This case marked one of the most harrowing stories from Telford’s grooming gang scandal.
Azhar Ali Mehmood, a taxi driver, told police that he had removed his 16-month-old daughter, Tasnim, out of the house where he had doused petrol and set alight, killing Tasnim’s teenage mother, her sister, and mother.
According to The Sun:
At the time of the murders in 2000, local newspapers dubbed him a “house blaze killer” and, “The county’s worst ever murderer” and he was jailed for life.
Now, 19 years on, Azhar Ali Mehmood is eligible for release – and Tasnim has been asked to bring her opinion to the parole board.
Fired up with questions about why her father would kill her mum, Tasnim goes in search of answers in a three-part BBC documentary called Why Dad Killed Mum: My Family’s Secret, and discovers her mum may have been groomed and raped by her evil father.
Tasnim’s mother, Lucy Lowe, who had been groomed by Mehmood from the age of thirteen, found out she was pregnant at fourteen.
At the beginning of Mehmood’s relationship with Lucy, Mehmood was twenty-four.
Lucy was simply one of the many victims from the Telford grooming gang scandal where hundreds of girls were lulled into a false sense of security, plied with drugs and alcohol, raped, sold, trafficked, sometimes impregnated, and sometimes even killed.
The authorities worked to help keep the lid on the extent of these crimes reaching the public–given the politically incorrect nature of the bulk of the perpetrators.
The Sun continues:

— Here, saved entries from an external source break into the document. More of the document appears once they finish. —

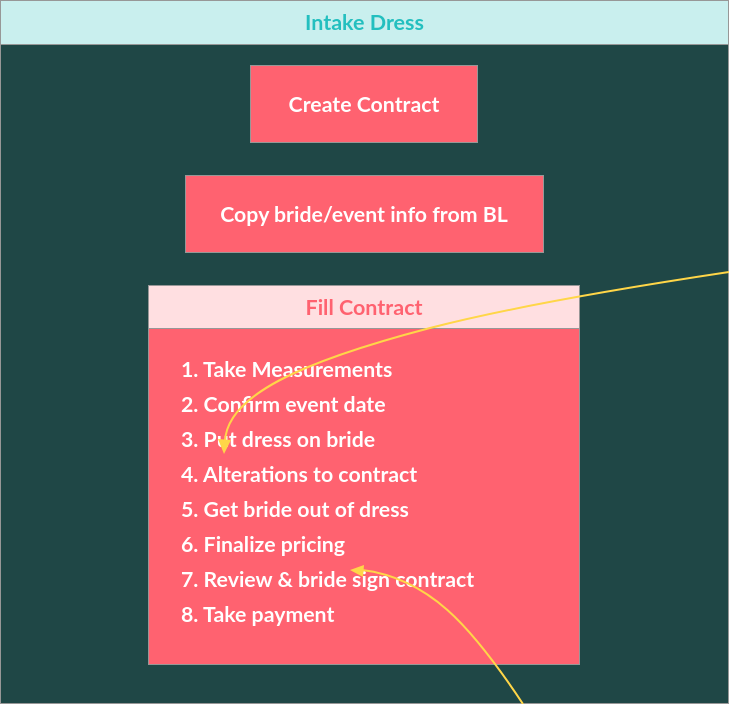
<!DOCTYPE html>
<html lang="en">
<head>
<meta charset="utf-8">
<title>Intake Dress</title>
<style>
:root {
  --board: #1f4746;
  --mint: #c9efee;
  --teal: #23bfbf;
  --coral: #ff6270;
  --blush: #ffdfe1;
  --border: #979797;
  --arrow: #ffd648;
  --text: #fff;
}
* { box-sizing: border-box; margin: 0; padding: 0; }
html, body { width: 729px; height: 704px; overflow: hidden; }
body { font: 700 21.3px/35px Lato, "Open Sans", sans-serif; color: var(--text); }
.stage {
  position: relative;
  width: 729px;
  height: 704px;
  background: var(--board);
  border: 1px solid var(--border);
}
.title {
  display: grid;
  place-items: center;
  border-bottom: 1px solid var(--border);
  font-size: 21.5px;
  line-height: 35px;
}
.stage-title { height: 44px; background: var(--mint); color: var(--teal); }
.steps {
  display: flex;
  flex-direction: column;
  align-items: center;
  gap: 32px;
  padding-top: 20px;
  padding-right: 1px;
}
.step {
  display: grid;
  place-items: center;
  height: 78px;
  background: var(--coral);
  border: 1px solid var(--border);
  white-space: nowrap;
}
.create { width: 228px; }
.copy { width: 359px; }
.fill {
  width: 432px;
  height: 380px;
  background: var(--coral);
  border: 1px solid var(--border);
}
.fill-title { height: 43px; background: var(--blush); color: var(--coral); }
.tasks {
  list-style: none;
  counter-reset: task;
  padding: 23px 32px;
  white-space: nowrap;
}
.tasks li { counter-increment: task; }
.tasks li::before { content: counter(task) ". "; }
.connectors { position: absolute; left: -1px; top: -1px; pointer-events: none; }
.connectors path { fill: none; stroke: var(--arrow); stroke-width: 2; }
.connectors polygon { fill: var(--arrow); }
</style>
</head>
<body>
<main class="stage">
  <h1 class="title stage-title">Intake Dress</h1>
  <div class="steps">
    <div class="step create">Create Contract</div>
    <div class="step copy">Copy bride/event info from BL</div>
    <section class="fill">
      <h2 class="title fill-title">Fill Contract</h2>
      <ol class="tasks">
        <li>Take Measurements</li>
        <li>Confirm event date</li>
        <li>Put dress on bride</li>
        <li>Alterations to contract</li>
        <li>Get bride out of dress</li>
        <li>Finalize pricing</li>
        <li>Review &amp; bride sign contract</li>
        <li>Take payment</li>
      </ol>
    </section>
  </div>
  <svg class="connectors" width="729" height="704" viewBox="0 0 729 704" aria-hidden="true">
    <path d="M729 272Q530 302 430 328C300 362 226 396 225 442"/>
    <polygon points="224,454 218,439 231,440"/>
    <path d="M523 704C470 624 428 578 362 570"/>
    <polygon points="350,570 364,565 363,577"/>
  </svg>
</main>
</body>
</html>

Survivors explained how the abuse worked; the groomers were nice to them at first – buying them takeaways or presents – before taking them to The Wrekin, a famous beauty spot on the outskirts of Telford to be raped, or to people’s houses and passed around to friends.
McKelvie (an investigative journalist, who exposed the Telford grooming gan scandal) kept hearing about one street where there was a row of seven or eight houses, “where there was pretty much a rapist in every house”.
She also heard how underage girls were taken to rooms above takeaways to be assaulted and raped with the perpetrators selling them and making thousands of pounds.
Nineteen years later, Mehmood is up for parole–in spite of the severity of his crimes–to which his daughter, Tasnim, has decried as insufficient.
The Telford grooming gang scandal was one of many similar scandals to have rocked–and continue to rock–the UK, but is pitifully underreported as the vast majority of the perpetrators aren’t of British descent.
Furthermore, The BBC took over 24 hours to report on the Telford scandal after the news had broken.
Many have viewed the extent of the crimes committed against primarily white British girls as a form of conquest.
In other scandals, such as Rotherham, the authorities worked to cover up the crimes.
In one such case, a whistleblower was sent on a diversity course for drawing attention to the rapes within Rotherham Council’s purview.